As our COVID-19 situation changes, we must change with it. Tonight, we announced four measures designed to reduce the rampant spread of infections in our communities, protect our vulnerable, ensure hospital capacity and keep schools & the economy open. pic.twitter.com/Chrifpyedh

— Gov. Doug Burgum (@DougBurgum) November 14, 2020

Burgum explained the specifics of the mask requirement and said it would last from Saturday to December 13. "The state health officer, with my full support, has issued an order requiring face coverings to be worn in all indoor businesses and public settings and outdoor public settings, where physical distancing isn't possible," he said.
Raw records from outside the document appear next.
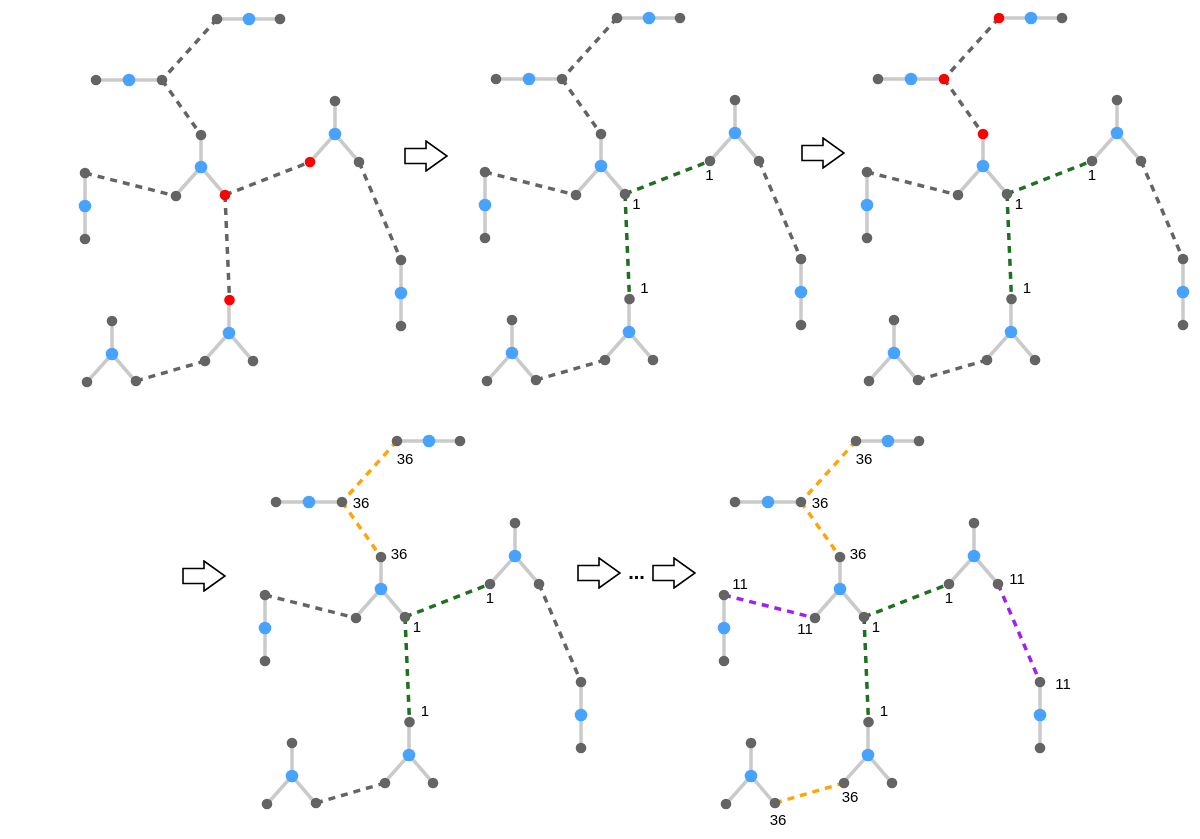
<!DOCTYPE html>
<html lang="en">
<head>
<meta charset="utf-8">
<title>Connected component labelling steps</title>
<style>
:root {
  --paper: #fff;
  --ink: #000;
  --node: #646464;
  --centre: #47a3ff;
  --bond: #cacaca;
  --active: #f00;
  --green: #1f701f;
  --orange: #ffa50a;
  --purple: #a020f0;
}
* { box-sizing: border-box; margin: 0; }
body { width: 1200px; height: 839px; overflow: hidden; background: var(--paper); }
.diagram {
  position: relative; width: 1200px; height: 839px; overflow: hidden;
  color: var(--ink); font: 15px/16px "Liberation Sans", Arial, sans-serif;
}
.symbols { position: absolute; width: 0; height: 0; }
.step {
  position: absolute; left: var(--x); top: var(--y); width: 440px; height: 417px;
  --hub: var(--node); --branch: var(--node); --side: var(--node); --foot: var(--node);
  --hub-node: var(--node); --branch-node: var(--node);
}
.graph { position: absolute; left: 0; top: 0; overflow: visible; }
.start { --x: 0px; --y: 0px; --hub-node: var(--active); }
.hub-done { --x: 399.5px; --y: -1px; --hub: var(--green); }
.branch-active { --x: 782px; --y: -1px; --hub: var(--green); --branch-node: var(--active); }
.branch-done { --x: 180px; --y: 422px; --hub: var(--green); --branch: var(--orange); }
.finish { --x: 639px; --y: 422px; --hub: var(--green); --branch: var(--orange); --side: var(--purple); --foot: var(--orange); }
.label { position: absolute; left: var(--lx); top: var(--ly); transform: translate(-50%, -50%); }
.hub-centre { --lx: 237px; --ly: 205px; }
.hub-right { --lx: 310px; --ly: 176px; }
.hub-foot { --lx: 245px; --ly: 289px; }
.branch-top { --lx: 225px; --ly: 37px; }
.branch-mid { --lx: 181px; --ly: 81px; }
.branch-low { --lx: 219px; --ly: 132px; }
.side-left { --lx: 101px; --ly: 162px; }
.side-inner { --lx: 166px; --ly: 207px; }
.side-right { --lx: 378px; --ly: 157px; }
.side-end { --lx: 424px; --ly: 262px; }
.foot-inner { --lx: 211px; --ly: 375px; }
.foot-left { --lx: 139px; --ly: 398px; }
.bond { stroke: var(--bond); stroke-width: 3.5; fill: none; }
.link { stroke-width: 3.5; stroke-dasharray: 7 6; fill: none; }
.hub-link { stroke: var(--hub); }
.branch-link { stroke: var(--branch); }
.side-link { stroke: var(--side); }
.foot-link { stroke: var(--foot); }
.ends { fill: var(--node); }
.centres { fill: var(--centre); }
.hub-ends { fill: var(--hub-node); }
.branch-ends { fill: var(--branch-node); }
.arrow {
  position: absolute; left: var(--x); top: var(--y); width: 44px; height: 32px;
  fill: var(--paper); stroke: var(--ink); stroke-width: 1.6;
}
.sequence { position: absolute; left: 577px; top: 557px; display: flex; align-items: center; }
.sequence .arrow { position: static; }
.ellipsis { width: 31px; text-align: center; font-size: 20px; font-weight: bold; line-height: 16px; padding-bottom: 3px; }
</style>
</head>
<body>
<main class="diagram">
  <svg class="symbols" aria-hidden="true">
    <defs>
      <circle id="end" r="5.3"/>
      <circle id="centre" r="6.3"/>
      <path id="arrow" d="M1 8.5H22V1L43 16L22 31V23.5H1Z"/>
      <g id="pair"><path class="bond" d="M0 -33V33"/></g>
      <g id="trio"><path class="bond" d="M0 -33V0L-25 28M0 0L24 28"/></g>
      <g id="network">
        <g class="bonds">
          <path class="bond" d="M217 19H280M96 80H162"/>
          <use href="#pair" x="85" y="206"/>
          <use href="#pair" x="401" y="293"/>
          <use href="#trio" x="201" y="167"/>
          <use href="#trio" x="335" y="134"/>
          <use href="#trio" x="229" y="333"/>
          <use href="#trio" x="112" y="354"/>
        </g>
        <path class="link branch-link" d="M217 19L162 80"/>
        <path class="link branch-link" d="M162 80L201 135"/>
        <path class="link hub-link" d="M225 195L310 162"/>
        <path class="link hub-link" d="M225 195L229.5 300"/>
        <path class="link side-link" d="M85 173L176 196"/>
        <path class="link side-link" d="M359 162L401 260"/>
        <path class="link foot-link" d="M136 381L205 361"/>
        <g class="ends">
          <use href="#end" x="280" y="19"/>
          <use href="#end" x="96" y="80"/>
          <use href="#end" x="176" y="196"/>
          <use href="#end" x="335" y="101"/>
          <use href="#end" x="359" y="162"/>
          <use href="#end" x="85" y="173"/>
          <use href="#end" x="85" y="239"/>
          <use href="#end" x="401" y="260"/>
          <use href="#end" x="401" y="326"/>
          <use href="#end" x="205" y="361"/>
          <use href="#end" x="253" y="361"/>
          <use href="#end" x="112" y="321"/>
          <use href="#end" x="87" y="382"/>
          <use href="#end" x="136" y="381"/>
        </g>
        <g class="hub-ends">
          <use href="#end" x="225" y="195"/>
          <use href="#end" x="310" y="162"/>
          <use href="#end" x="229.5" y="300"/>
        </g>
        <g class="branch-ends">
          <use href="#end" x="217" y="19"/>
          <use href="#end" x="162" y="80"/>
          <use href="#end" x="201" y="135"/>
        </g>
        <g class="centres">
          <use href="#centre" x="249" y="19"/>
          <use href="#centre" x="129" y="80"/>
          <use href="#centre" x="201" y="167"/>
          <use href="#centre" x="335" y="134"/>
          <use href="#centre" x="85" y="206"/>
          <use href="#centre" x="401" y="293"/>
          <use href="#centre" x="229" y="333"/>
          <use href="#centre" x="112" y="354"/>
        </g>
      </g>
    </defs>
  </svg>

  <section class="step start">
    <svg class="graph" width="440" height="417"><use href="#network"/></svg>
  </section>

  <svg class="arrow" style="--x:404px;--y:140px"><use href="#arrow"/></svg>

  <section class="step hub-done">
    <svg class="graph" width="440" height="417"><use href="#network"/></svg>
    <span class="label hub-centre">1</span>
    <span class="label hub-right">1</span>
    <span class="label hub-foot">1</span>
  </section>

  <svg class="arrow" style="--x:801px;--y:137px"><use href="#arrow"/></svg>

  <section class="step branch-active">
    <svg class="graph" width="440" height="417"><use href="#network"/></svg>
    <span class="label hub-centre">1</span>
    <span class="label hub-right">1</span>
    <span class="label hub-foot">1</span>
  </section>

  <svg class="arrow" style="--x:182px;--y:560px"><use href="#arrow"/></svg>

  <section class="step branch-done">
    <svg class="graph" width="440" height="417"><use href="#network"/></svg>
    <span class="label branch-top">36</span>
    <span class="label branch-mid">36</span>
    <span class="label branch-low">36</span>
    <span class="label hub-centre">1</span>
    <span class="label hub-right">1</span>
    <span class="label hub-foot">1</span>
  </section>

  <div class="sequence">
    <svg class="arrow"><use href="#arrow"/></svg>
    <span class="ellipsis">...</span>
    <svg class="arrow"><use href="#arrow"/></svg>
  </div>

  <section class="step finish">
    <svg class="graph" width="440" height="417"><use href="#network"/></svg>
    <span class="label branch-top">36</span>
    <span class="label branch-mid">36</span>
    <span class="label branch-low">36</span>
    <span class="label hub-centre">1</span>
    <span class="label hub-right">1</span>
    <span class="label hub-foot">1</span>
    <span class="label side-left">11</span>
    <span class="label side-inner">11</span>
    <span class="label side-right">11</span>
    <span class="label side-end">11</span>
    <span class="label foot-inner">36</span>
    <span class="label foot-left">36</span>
  </section>
</main>
</body>
</html>
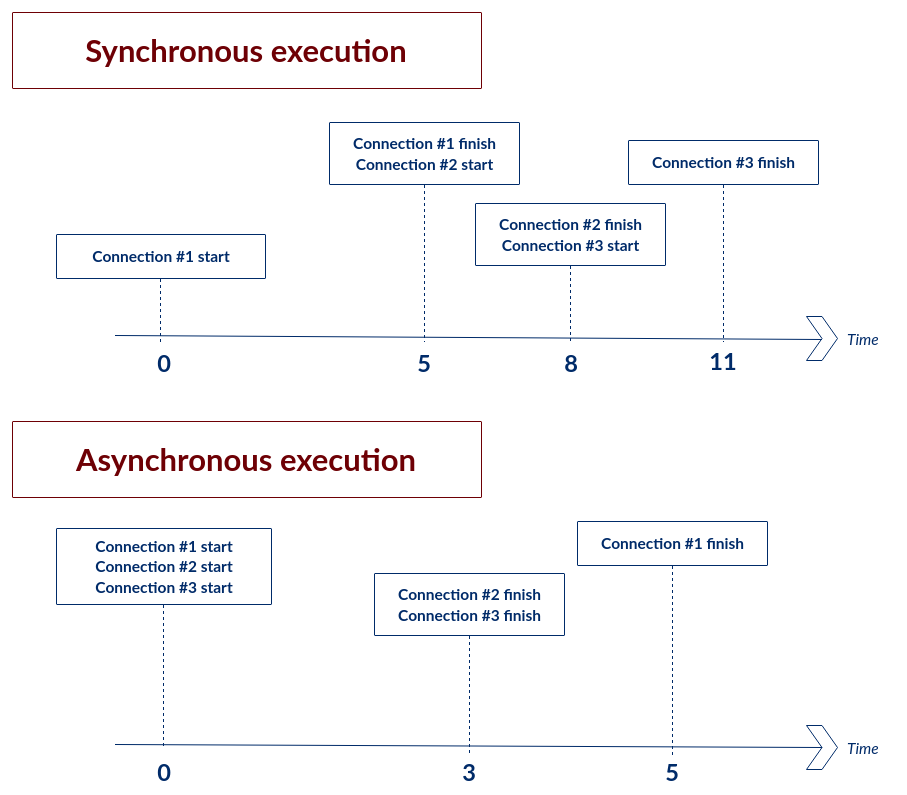
<!DOCTYPE html>
<html lang="en">
<head>
<meta charset="utf-8">
<title>Synchronous and asynchronous execution</title>
<style>
:root {
  --navy: #002b69;
  --maroon: #6e0005;
  --paper: #ffffff;
}
* { box-sizing: border-box; margin: 0; padding: 0; }
body {
  width: 907px;
  height: 795px;
  overflow: hidden;
  background: var(--paper);
  color: var(--navy);
  font-family: Lato, "Open Sans", sans-serif;
}
.timeline { position: relative; width: 907px; height: 409px; }
.timeline:last-child { height: 386px; }
.heading {
  position: absolute;
  left: 12px;
  top: 12px;
  width: 470px;
  height: 77px;
  padding: 0 2px 2px 0;
  display: flex;
  align-items: center;
  justify-content: center;
  border: 1px solid var(--maroon);
  border-radius: 1px;
  color: var(--maroon);
  font-size: 31px;
  font-weight: 700;
  white-space: nowrap;
}
.axis {
  position: absolute;
  left: 0;
  top: 0;
  width: 907px;
  height: 386px;
  fill: none;
  stroke: var(--navy);
}
.drop { stroke-dasharray: 3 3; }
.event {
  position: absolute;
  left: var(--x);
  top: var(--y);
  width: var(--w, 191px);
  height: var(--h);
  display: flex;
  flex-direction: column;
  align-items: center;
  justify-content: center;
  border: 1px solid var(--navy);
  border-radius: 1px;
  font-size: 15.5px;
  font-weight: 700;
  line-height: 20.6px;
  white-space: nowrap;
}
.tick {
  position: absolute;
  left: var(--x);
  top: var(--y, 349px);
  width: 60px;
  margin-left: -30px;
  text-align: center;
  font-size: 23.6px;
  font-weight: 700;
  line-height: 29px;
}
.unit {
  position: absolute;
  left: 847px;
  top: 329px;
  font-size: 15.5px;
  font-style: italic;
  line-height: 21px;
}
</style>
</head>
<body>
<section class="timeline">
  <h1 class="heading">Synchronous execution</h1>
  <svg class="axis" viewBox="0 0 907 386" aria-hidden="true">
    <defs>
      <polygon id="arrowhead" points="806.5,316.5 822,316.5 837.5,338.5 822,360.5 806.5,360.5 822,338.5"/>
    </defs>
    <line x1="115" y1="335.5" x2="822" y2="339.5"/>
    <use href="#arrowhead"/>
    <g class="drop">
      <line x1="160.5" y1="279" x2="160.5" y2="342"/>
      <line x1="424.5" y1="185" x2="424.5" y2="342"/>
      <line x1="570.5" y1="266" x2="570.5" y2="342"/>
      <line x1="723.5" y1="185" x2="723.5" y2="342"/>
    </g>
  </svg>
  <div class="event" style="--x:56px; --y:234px; --w:210px; --h:45px"><span>Connection #1 start</span></div>
  <div class="event" style="--x:329px; --y:122px; --h:63px"><span>Connection #1 finish</span><span>Connection #2 start</span></div>
  <div class="event" style="--x:475px; --y:203px; --h:63px"><span>Connection #2 finish</span><span>Connection #3 start</span></div>
  <div class="event" style="--x:628px; --y:140px; --h:45px"><span>Connection #3 finish</span></div>
  <span class="tick" style="--x:164px">0</span>
  <span class="tick" style="--x:424px">5</span>
  <span class="tick" style="--x:571px">8</span>
  <span class="tick" style="--x:723px; --y:347px">11</span>
  <span class="unit">Time</span>
</section>
<section class="timeline">
  <h1 class="heading">Asynchronous execution</h1>
  <svg class="axis" viewBox="0 0 907 386" aria-hidden="true">
    <line x1="115" y1="335.5" x2="822" y2="338.5"/>
    <use href="#arrowhead"/>
    <g class="drop">
      <line x1="163.5" y1="196" x2="163.5" y2="337"/>
      <line x1="469.5" y1="227" x2="469.5" y2="345"/>
      <line x1="672.5" y1="157" x2="672.5" y2="346"/>
    </g>
  </svg>
  <div class="event" style="--x:56px; --y:119px; --w:216px; --h:77px"><span>Connection #1 start</span><span>Connection #2 start</span><span>Connection #3 start</span></div>
  <div class="event" style="--x:374px; --y:164px; --h:63px"><span>Connection #2 finish</span><span>Connection #3 finish</span></div>
  <div class="event" style="--x:577px; --y:112px; --h:45px"><span>Connection #1 finish</span></div>
  <span class="tick" style="--x:164px">0</span>
  <span class="tick" style="--x:469px">3</span>
  <span class="tick" style="--x:672px">5</span>
  <span class="unit">Time</span>
</section>
</body>
</html>
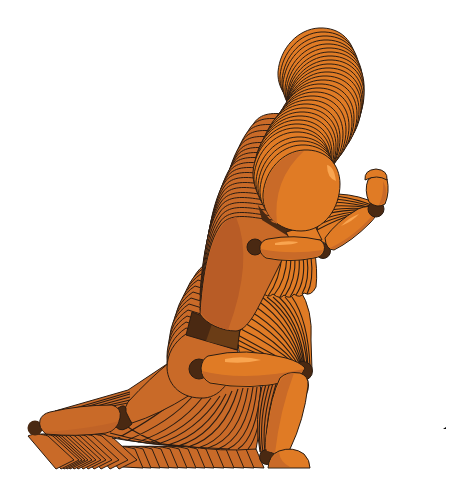
<!DOCTYPE html>
<html lang="en">
<head>
<meta charset="utf-8">
<title>Kneeling wooden mannequin in motion</title>
<style>
:root{--bright:#e07b25;--wood:#c96a28;--shade:#b85c26;--joint:#4a2912;--waist:#6b3d16;--shine:#f9a550;--ink:#2b1c12}
html,body{margin:0;background:#fff;overflow:hidden}
svg{display:block;width:473px;height:497px}
.bright{fill:var(--bright)}.wood{fill:var(--wood)}.shade{fill:var(--shade)}
.joint{fill:var(--joint)}.shine{fill:var(--shine)}
.line{stroke:var(--ink);stroke-width:1;stroke-linejoin:round}
.stripes{fill:none;stroke:var(--ink);stroke-width:1.1}
</style>
</head>
<body>
<svg viewBox="0 0 473 497" role="img" aria-label="Wooden mannequin kneeling on one knee, with a trail of its earlier positions">
<defs>
<path id="head" d="M304 150C326 149 340 164 340 184C340 208 324 231 301 231C278 231 262 214 263 194C265 170 283 151 304 150Z"/>
<path id="chest" d="M200 314C202 280 208 243 220 226C228 214 244 216 258 218L288 222C294 228 293 238 288 248L262 300C254 316 246 330 236 331C222 331 206 324 200 314Z"/>
<path id="pelvis" d="M186 334C174 342 167 354 167 368C168 386 182 399 204 398C222 397 236 376 238 350Z"/>
<path id="step" d="M0 436C6 433 14 434 20 436L46 460L28 469Z"/>
<path id="sole" d="M0 448C10 445 22 446 32 449L40 468L20 467Z"/>
</defs>

<g id="floor-trail" class="wood line">
<use href="#sole" x="224"/><use href="#sole" x="214"/><use href="#sole" x="204"/><use href="#sole" x="194"/><use href="#sole" x="184"/><use href="#sole" x="174"/><use href="#sole" x="165"/><use href="#sole" x="156"/><use href="#sole" x="147"/><use href="#sole" x="138"/><use href="#sole" x="129"/><use href="#sole" x="120"/><use href="#sole" x="111"/><use href="#sole" x="103"/>
<use href="#step" x="91"/><use href="#step" x="82"/><use href="#step" x="73"/><use href="#step" x="66"/><use href="#step" x="60"/><use href="#step" x="55"/><use href="#step" x="50"/><use href="#step" x="46"/><use href="#step" x="42"/><use href="#step" x="39"/><use href="#step" x="36"/><use href="#step" x="33"/><use href="#step" x="28"/>
</g>

<g id="rear-leg-trail">
<path class="wood line" d="M55 411L128 390L170 362L260 385L264 405L256 449Q220 452 186 446Q150 446 108 436Z"/>
<path class="stripes" d="M62 412L130 392M72 411L130 394M82 410L130 397M92 409L130 400M102 408L128 403M180 396Q160 415 118 438M192 397Q170 422 128 440M202 398Q178 428 138 442M211 398Q188 430 148 443M220 396Q196 432 158 444M226 394Q206 434 168 445M232 391Q214 436 178 446M238 389Q224 436 188 447M243 388Q232 438 198 448M248 388Q240 438 208 448M253 387Q246 438 218 449M257 387Q252 438 228 449M261 387Q256 438 238 449M263 389Q260 435 248 449M110 433Q150 444 184 446M125 425Q140 436 160 443"/>
<path class="stripes" stroke-width="3" d="M112 438Q148 444 182 446M190 447L230 449"/>
</g>

<g id="front-leg-trail">
<path class="bright line" d="M236 330L258 290L300 290Q313 310 311 340L312 370L300 378L240 358Z"/>
<path class="stripes" d="M236 334Q265 350 296 367M239 328Q272 344 297 366M243 322Q276 340 298 366M247 316Q281 336 299 366M250 311Q285 332 300 365M253 305Q289 328 301 365M257 300Q292 325 302 365M262 297Q295 322 303 365M267 297Q298 320 304 365M273 297Q300 320 305 365M279 297Q303 320 307 365M285 297Q306 320 308 366M292 297Q308 320 310 367M236 339Q262 353 292 367M235 344Q260 355 286 365"/>
<path class="wood line" d="M262 386L282 376L270 454L260 452Q254 420 262 386Z"/>
<path class="stripes" d="M266 384Q256 420 261 452M270 382Q258 420 263 452M274 380Q261 420 265 452M278 378Q264 420 267 452M306 376Q311 385 306 395"/>
</g>

<g id="arm-trail">
<path class="bright line" d="M262 288L290 235L314 248Q318 270 316 287Q311 297 304 293Q300 299 294 294Q290 300 284 295Q280 300 273 294Q268 299 262 292Z"/>
<path class="stripes" d="M282 254Q280 280 268 296M287 256Q286 280 274 295M291 257Q291 280 280 297M295 257Q296 280 285 296M299 257Q301 280 290 297M303 257Q306 280 296 295M307 257Q310 280 302 294M311 257Q314 280 307 294M276 258Q272 280 264 292"/>
<path class="bright line" d="M312 236L338 194Q360 195 377 204L372 212L330 246Z"/>
<path class="stripes" d="M336 196Q358 199 374 206M335 199Q356 201 373 207M333 202Q354 203 372 208M331 206Q352 205 370 208M329 210Q350 207 368 209M326 214Q348 209 366 210M323 219Q344 212 364 211M320 224Q341 215 362 212M317 230Q337 219 358 213"/>
</g>

<g id="pelvis-trail" class="wood line">
<use href="#pelvis" x="22" y="-72"/><use href="#pelvis" x="18" y="-66"/><use href="#pelvis" x="15" y="-60"/><use href="#pelvis" x="12" y="-54"/><use href="#pelvis" x="9" y="-48"/><use href="#pelvis" x="7" y="-42"/><use href="#pelvis" x="5" y="-36"/><use href="#pelvis" x="3" y="-30"/><use href="#pelvis" x="2" y="-24"/><use href="#pelvis" x="1" y="-18"/><use href="#pelvis" y="-12"/><use href="#pelvis" y="-6"/>
</g>

<g id="rear-leg">
<path class="wood line" d="M170 362Q150 378 128 402Q121 412 132 423Q158 415 190 395Z"/>
<path class="joint line" d="M118 408Q127 402 126 412L132 424Q122 434 116 427Z"/>
<circle class="joint" cx="35" cy="428" r="7.5"/>
<path class="wood line" d="M50 412Q80 405 112 405Q122 408 120 418Q117 431 106 433Q76 437 46 434Q38 428 40 420Q42 414 50 412Z"/>
<path class="shade" d="M44 432Q90 429 119 421Q116 431 106 432Q76 436 46 433Z" opacity=".5"/>
</g>

<g id="hips">
<use href="#pelvis" class="wood line"/>
<path class="joint line" d="M192 312L240 330L237 350L186 335Z"/>
<path d="M212 324L239 331L237 349L206 341Z" fill="var(--waist)"/>
</g>

<g id="chest-trail" class="wood line">
<use href="#chest" x="34" y="-103"/><use href="#chest" x="30" y="-98"/><use href="#chest" x="26" y="-92"/><use href="#chest" x="23" y="-86"/><use href="#chest" x="20" y="-80"/><use href="#chest" x="18" y="-74"/><use href="#chest" x="16" y="-69"/><use href="#chest" x="14" y="-64"/><use href="#chest" x="11" y="-59"/><use href="#chest" x="9" y="-54"/><use href="#chest" x="7" y="-49"/><use href="#chest" x="5" y="-44"/><use href="#chest" x="4" y="-39"/><use href="#chest" x="3" y="-34"/><use href="#chest" x="2" y="-29"/><use href="#chest" x="1" y="-24"/><use href="#chest" y="-19"/><use href="#chest" y="-14"/><use href="#chest" y="-9"/><use href="#chest" y="-4"/>
</g>
<g id="torso">
<use href="#chest" class="wood line"/>
<path class="shade" d="M201 313C203 280 209 243 221 227Q226 219 236 217Q254 260 228 330Q210 326 201 313Z"/>
<path class="joint" d="M258 205L272 222L302 232L318 222L318 240L288 236L262 220Z"/>
<path class="bright line" d="M286 232L314 224L322 240L290 240Z"/>
</g>

<g id="head-trail" class="bright line">
<use href="#head" x="15" y="-122"/><use href="#head" x="17" y="-118"/><use href="#head" x="19" y="-114"/><use href="#head" x="20" y="-110"/><use href="#head" x="22" y="-106"/><use href="#head" x="23" y="-102"/><use href="#head" x="24" y="-98"/><use href="#head" x="24" y="-94"/><use href="#head" x="24" y="-90"/><use href="#head" x="23" y="-86"/><use href="#head" x="22" y="-82"/><use href="#head" x="21" y="-78"/><use href="#head" x="19" y="-74"/><use href="#head" x="17" y="-70"/><use href="#head" x="14" y="-66"/><use href="#head" x="12" y="-62"/><use href="#head" x="9" y="-58"/><use href="#head" x="6" y="-54"/><use href="#head" x="3" y="-50"/><use href="#head" y="-46"/><use href="#head" x="-2" y="-42"/><use href="#head" x="-4" y="-38"/><use href="#head" x="-6" y="-34"/><use href="#head" x="-8" y="-30"/><use href="#head" x="-9" y="-26"/><use href="#head" x="-10" y="-22"/><use href="#head" x="-9" y="-18"/><use href="#head" x="-7" y="-13"/><use href="#head" x="-5" y="-9"/><use href="#head" x="-3" y="-5"/>
</g>
<g id="head-front">
<use href="#head" class="bright line"/>
<path class="wood" d="M304 151C283 152 266 171 264 194C263 206 268 217 277 224Q272 180 304 151Z"/>
<path class="shine" d="M327 165Q334 166 336 181Q327 178 327 165Z"/>
</g>

<g id="front-arm">
<circle class="joint line" cx="255" cy="247" r="8"/>
<circle class="joint line" cx="323" cy="251" r="7.5"/>
<path class="bright line" d="M268 239Q294 234 320 240Q326 244 324 251Q322 257 314 258Q290 263 266 258Q259 254 260 246Q262 240 268 239Z"/>
<path class="wood" d="M261 249Q290 255 323 250Q321 256 314 257Q290 262 267 257Q261 255 261 249Z"/>
<path class="shine" d="M275 243Q286 240 298 242Q296 245 275 245Z"/>
<path class="bright line" d="M325 238Q336 222 358 209Q369 204 377 209Q378 215 370 223Q352 241 334 250Q326 250 325 238Z"/>
<path class="wood" d="M330 248Q356 236 376 211Q377 216 369 223Q352 240 334 249Z"/>
<path class="shine" d="M341 226Q350 217 359 214Q353 221 341 226Z"/>
<circle class="joint line" cx="376" cy="209" r="8"/>
<path class="bright line" d="M368 180Q376 172 387 179Q390 192 385 204Q377 209 369 202Q364 190 368 180Z"/>
<path class="bright line" d="M365 180Q364 170 376 169Q388 170 387 180Q377 174 365 180Z"/>
<path class="wood" d="M383 181Q389 192 384 203L379 205Q384 194 383 181Z"/>
</g>

<g id="front-leg">
<circle class="joint line" cx="303" cy="371" r="9.5"/>
<circle class="joint line" cx="199" cy="369" r="10"/>
<path class="bright line" d="M208 356Q246 347 286 358Q300 362 305 368Q301 377 290 381Q250 391 210 383Q201 378 201 368Q202 359 208 356Z"/>
<path class="wood" d="M202 371Q245 382 304 369Q300 377 290 380Q250 390 211 382Q203 379 202 371Z"/>
<path class="shine" d="M225 359Q243 355 261 360Q244 364 225 362Z"/>
<circle class="joint line" cx="267" cy="457" r="7.5"/>
<path class="bright line" d="M280 378Q287 371 300 373Q309 376 308 386Q304 420 290 449Q280 457 267 451Q264 446 267 428Q271 396 280 378Z"/>
<path class="wood" d="M281 379Q286 373 294 373Q280 410 275 453L267 451Q264 446 268 428Q272 396 281 379Z"/>
<path class="bright line" d="M268 468Q269 455 279 451Q293 446 304 454Q310 460 310 468Z"/>
<path class="wood" d="M269 467Q270 456 279 452Q280 462 290 467Z"/>
</g>
<path id="speck" d="M443 429L446 427L446 429Z"/>
</svg>
</body>
</html>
The governor listed two "common-sense exceptions:" children under five years old and religious services. In the state health officer's order, there are 11 instances listed as to when an individual may temporarily remove a face mask, the last of which is the exemption for religious services. Other exemptions include when eating in a restaurant and when playing an organized sport.

The order states: "When an individual is participating in a religious service at a faith based organization, provided that physical distancing is maintained to the extent possible between persons who are not members of the same household."

As previously reported, some worship services have been connected to outbreaks of the virus. Last month, a church in Charlotte, North Carolina, was reported as the source of 143 new COVID cases after a week of convocation events. In Maine, a pastor for Brooks Pentecostal Church apologized after 60 people contracted the virus following an in-person service.

The second measure Burgum listed was limiting bars and restaurants to 50 percent capacity and not allowing more than 150 patrons, as well as closing them between 10 p.m. and 4 a.m. for in-person service. The third measure similarly limited banquet ballroom and event venues to 25 percent capacity, as well as requiring masks and distancing. In the fourth measure, Burgum announced that winter sports and extracurricular activities for students would be on hold from November 16 to December 14. He did remark that fall sports and other activities sponsored by the North Dakota High School Activities Association would continue through November, under the association's guidelines.

Contacts for the North Dakota Governor did not respond to Newsweek's emailed request for comment in time for publication.

Church
Local residents attend a Roman Catholic Church mass on October 22 at the Sacred Hearts and St. Stephen Roman Catholic Church in New York City. North Dakota GOP Governor Doug Burgum said religious services were a "common sense" exception while announcing a new state-wide mask requirement Friday night. Robert Nickelsberg/Getty